Skip to main content

Study: Payers, Providers, Patients Differ on Consumer Engagement Investments, Effectiveness

By Change Healthcare  
   October 30, 2017

Value-based care is driving investments in consumer engagement strategies and technologies, but consumers are not seeing the difference

Consumer engagement is a primary focus for health plans and providers, but the stakeholders have different agendas when it comes to engagement priorities and efficacy.  In a recent study of payers, providers, and consumers conducted by ORC International and commissioned by Change Healthcare, 72% of consumers reported their experience with providers and health plans hasn’t improved – or has even worsened – in the past 24 months.  However, according to the same study, investment in consumer engagement is a top priority for 80% of payers and 72% of providers, with as much as one-third of their health IT investment dollars aimed at improving the consumer experience.  The need for better alignment is clear. 

According to The Engagement Gap: Healthcare Consumer Engagement in 2017, providers and payers have a strong and growing commitment to invest in consumer-centric strategies.  Their top reasons are not surprising; value-based care is the No. 1 driver, followed by competitive pressures and consumer demand for a more “retail-like” experience.  Interestingly, the study also found that providers and payers are mostly aligned on strategic priorities – increasing patient/member accessibility, and improving websites and call centers.  In addition, their objectives are similar – to improve patient/member satisfaction and increase market share.  Both providers and payers report seeing positive results from their efforts with enhanced websites, patient/member portals, and email communication. 

However, consumer perceptions differed in the survey, with nearly three quarters of respondents indicating that their experience hasn’t improved – or has even worsened – in the past 24 months. Less than 21% reported an improved experience on any given measure.

In looking at specific provider engagement measures, just 22% of consumers indicated they found it easier to get an appointment when needed.  Only 18% said easily getting information from their provider’s website had improved, 14% found their bills easier to understand, and only 9% said it was easier to compare healthcare costs.  

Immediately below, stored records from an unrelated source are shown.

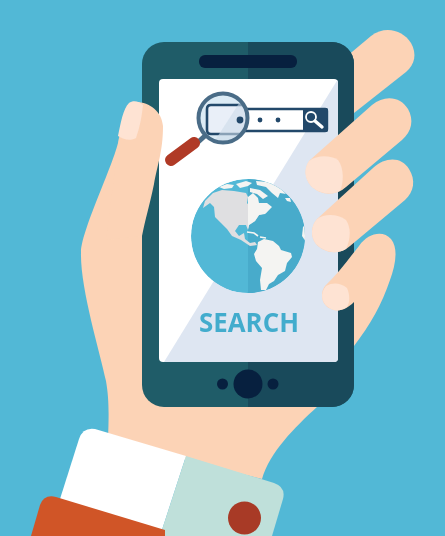
<!DOCTYPE html>
<html lang="en">
<head>
<meta charset="utf-8">
<title>Mobile search</title>
<style>
:root {
  --sky: #52b8d6;
  --sea-shade: #48abcb;
  --skin: #fcd3b6;
  --nail: #fee3d3;
  --phone: #1f5c68;
  --phone-shade: #194a5b;
  --ink: #07203f;
  --screen: #ffffff;
  --screen-shade: #dee6f2;
  --bar: #22486a;
  --lens-ring: #4a6c87;
  --lens: #dcebf5;
  --red: #b03a26;
  --land: #dfdfe1;
  --land-light: #f4f4f2;
  --mint: #bfe0da;
  --sleeve: #d05527;
  --button: #a83a26;
}
html, body { margin: 0; height: 100%; overflow: hidden; background: var(--sky); }
svg { display: block; width: 445px; height: 536px; }
.skin { fill: var(--skin); }
.nail { fill: var(--nail); }
.ink { fill: var(--ink); }
.label { font: 700 26px "Open Sans", "Noto Sans", sans-serif; fill: #42accd; }
</style>
</head>
<body>
<svg viewBox="0 0 445 536" role="img" aria-label="Hand holding a phone with a search screen">
  <defs>
    <clipPath id="phone-right"><rect x="248" y="42" width="106" height="365"/></clipPath>
    <clipPath id="screen-area"><rect x="159" y="79" width="179" height="283" rx="4"/></clipPath>
    <clipPath id="globe-area"><circle cx="248" cy="236" r="57"/></clipPath>
    <clipPath id="lens-area"><circle cx="223" cy="118" r="24"/></clipPath>
  </defs>

  <rect width="445" height="536" fill="var(--sky)"/>

  <g id="palm" class="skin">
    <path d="M119 138 C116 160 82 228 81 252 C80 288 100 352 106 381 C109 399 109 412 108 440 L262 479 C270 452 294 428 318 406 L354 346 V300 H150 V138Z"/>
    <path d="M340 62 L371 36 C385 25 403 30 411 43 C417 54 415 64 406 72 L354 113 L340 120Z"/>
  </g>

  <g id="phone">
    <rect x="142" y="42" width="212" height="365" rx="22" fill="var(--phone)"/>
    <rect x="142" y="42" width="212" height="365" rx="22" fill="var(--phone-shade)" clip-path="url(#phone-right)"/>
    <rect class="ink" x="199" y="55" width="98" height="13" rx="6"/>
    <circle class="ink" cx="248" cy="384" r="14.5"/>
    <circle class="ink" cx="222.5" cy="384" r="5.5"/>
    <circle class="ink" cx="273" cy="384" r="5.5"/>
    <g clip-path="url(#screen-area)">
      <rect x="159" y="79" width="179" height="283" fill="var(--screen)"/>
      <polygon points="338,79 338,362 164,362" fill="var(--screen-shade)"/>
    </g>
  </g>

  <g id="search-bar">
    <rect x="236" y="109" width="91" height="22" rx="2" fill="#fff" stroke="var(--bar)" stroke-width="2.4"/>
    <path d="M303 108 H326 Q328 108 328 110 V130 Q328 132 326 132 H303Z" fill="var(--bar)"/>
    <g fill="none" stroke="#fff">
      <circle cx="311" cy="117" r="5" stroke-width="1.8"/>
      <path d="M315 121 L322 127" stroke-width="3.4" stroke-linecap="round"/>
    </g>
    <g fill="var(--bar)">
      <circle cx="260" cy="120" r="2.4"/>
      <circle cx="278" cy="120" r="2.4"/>
    </g>
  </g>

  <g id="magnifier">
    <path d="M207 134 L196 144" stroke="var(--lens-ring)" stroke-width="5"/>
    <path d="M194 143 L171 160" stroke="var(--red)" stroke-width="12" stroke-linecap="round"/>
    <circle cx="223" cy="118" r="24" fill="var(--lens)"/>
    <g clip-path="url(#lens-area)">
      <path d="M252 105 H211 Q207 105 207 109 V130 Q207 134 211 134 H252" fill="#e9eff8" stroke="var(--bar)" stroke-width="2.6"/>
      <polygon points="245,94 250,94 250,142 214,142" fill="#cddcea" opacity=".6"/>
      <circle cx="240" cy="120" r="3.4" fill="var(--bar)"/>
    </g>
    <circle cx="223" cy="118" r="24.5" fill="none" stroke="var(--lens-ring)" stroke-width="4"/>
  </g>

  <g id="globe" clip-path="url(#globe-area)">
    <circle cx="248" cy="236" r="57" fill="var(--sky)"/>
    <rect x="248" y="179" width="57" height="114" fill="var(--sea-shade)"/>
    <path id="north-america" fill="var(--land)" d="M205 201 L213 193 L222 190 L234 191 L246 193 L248 197 L247 203 L251 208 L258 205 L262 208 L271 207 L266 213 L259 215 L255 221 L249 225 L248 230 L246 225 L239 225 L235 231 L239 236 L244 233 L245 239 L250 243 L255 242 L257 245 L250 246 L241 240 L232 236 L227 229 L221 223 L215 217 L214 207 L210 203 L203 208Z"/>
    <path id="eastern-coast" fill="var(--land-light)" d="M248 197 L253 193 L258 198 L259 203 L267 203 L272 207 L265 214 L259 215 L255 221 L249 225 L248 229Z"/>
    <g id="arctic" fill="var(--land-light)">
      <path d="M219 187 L227 184 L234 185 L232 188 L224 189Z"/>
      <path d="M236 184 L246 181 L252 183 L248 186 L240 188Z"/>
      <path d="M250 188 L260 190 L268 196 L263 199 L257 194 L250 192Z"/>
      <path d="M256 181 L268 182 L280 187 L286 194 L280 193 L278 198 L272 193 L266 187 L257 185Z"/>
      <path d="M285 198 L290 198 L291 202 L287 201Z"/>
      <path d="M222 183 L230 181 L228 183Z"/>
    </g>
    <path id="caribbean" d="M247 232 L254 233 L258 236 M260 237 L266 238" fill="none" stroke="var(--land-light)" stroke-width="1.6"/>
    <path id="south-america" fill="var(--land-light)" d="M258 242 L264 239 L273 241 L279 246 L281 250 L291 253 L292 257 L287 263 L285 271 L278 275 L274 281 L269 284 L266 290 L261 290 L260 280 L262 268 L256 261 L254 254 L257 249Z"/>
    <path id="africa" fill="var(--land-light)" d="M306 224 L303 227 L302 236 L306 242Z"/>
  </g>

  <text class="label" x="199" y="332" textLength="100" lengthAdjust="spacingAndGlyphs">SEARCH</text>

  <g id="thumb">
    <path class="skin" d="M119 138 C124 116 128 104 136 102 C150 102 162 112 163 126 C163 152 157 166 154 184 C149 208 145 220 142 236 L106 240Z"/>
    <path class="nail" d="M118 136 C121 122 123 109 129 103 C133 100 139 101 143 105 C142 115 140 127 136 138 C131 141 124 140 118 136Z"/>
  </g>

  <g id="fingers">
    <g id="middle-finger">
      <path class="skin" d="M310 160 L372 105 C385 94 401 97 408 109 C414 120 412 131 402 140 L346 187 C336 196 321 196 311 186 C304 178 304 167 310 160Z"/>
      <path class="nail" d="M309 161 C317 155 330 155 338 160 C344 168 344 182 340 191 C330 196 318 193 311 186 C304 178 304 168 309 161Z"/>
    </g>
    <g id="ring-finger">
      <path class="skin" d="M317 219 L373 168 C386 156 402 157 409 169 C416 180 414 192 405 200 L350 246 C340 255 325 254 316 244 C310 236 311 226 317 219Z"/>
      <path class="nail" d="M317 219 C325 213 338 214 346 220 C351 228 351 238 346 249 C336 255 324 252 316 244 C310 236 311 226 317 219Z"/>
    </g>
    <g id="little-finger">
      <path class="skin" d="M325 286 C339 273 349 258 359 246 C368 233 383 230 391 239 C399 249 395 266 390 280 C382 304 370 325 354 346 V302 C346 310 337 313 329 308 C321 303 320 293 325 286Z"/>
      <path class="nail" d="M326 286 C333 282 341 283 347 288 C350 295 350 302 347 307 C340 312 333 311 328 307 C321 302 320 293 326 286Z"/>
    </g>
  </g>

  <g id="cuff">
    <path fill="#fff" d="M60 499 L79 439 Q83 427 95 429 L186 456 L160 536 H60Z"/>
    <path fill="var(--mint)" d="M186 456 L274 483 Q286 487 283 499 L272 536 H160Z"/>
    <circle cx="244.500" cy="518" r="16.500" fill="var(--button)"/>
  </g>
  <path id="sleeve" fill="var(--sleeve)" d="M31 536 L40 505 Q44 494 56 497 L165 530 V536Z"/>
</svg>
</body>
</html>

Why the disconnect?

“Consumers want better tools to understand and manage their growing financial responsibility.  Payers and providers have opportunities to engage consumers through tailored experiences, promote adoption of innovative services, and increase member satisfaction and retention.” said Carolyn J. Wukitch, senior vice president & general manager, Network and Financial Management, Change Healthcare.  “Change Healthcare has played an integral role in helping partners create and execute these programs across their networks.”

Study findings offer clues on where to start.  Among provider technologies, consumers rated care alerts and self-scheduling as their two most important engagement technologies, followed by cost estimates and websites.  E-mail was the preferred method for engaging with providers by two-thirds of consumers, followed by websites and text messaging. 

In summary, while there has been provider and payer success with some of their investments, consumer response indicates that there is still a great deal of opportunity for improvement. There remains a huge satisfaction gap to be closed; which can improve if providers and payers tailor the healthcare experience to consumer preferences, promote adoption of services and technologies, and constantly solicit feedback.  

About the Study

The Engagement Gap: Healthcare Consumer Engagement in 2017 was conducted by ORC International and commissioned by Change Healthcare.  ORC surveyed executives from 251 providers and 89 payers to understand how they are approaching and investing in their consumer-centric goals.  As part of the study, a U.S. census-weighted sample of 771 consumers were polled to learn how their consumer experience with their providers and health plans had changed over the previous two years, what technologies they currently use to engage with payers and providers, which technologies they prefer, and which they consider most important.  To learn more, download the complete study at

© 2017 Change Healthcare Operations, LLC. and/or its subsidiaries and affiliates. Change Healthcare, the Change Healthcare logos, are trademarks of Change Healthcare Operations, LLC. All Rights Reserved.

Get the latest on healthcare leadership in your inbox.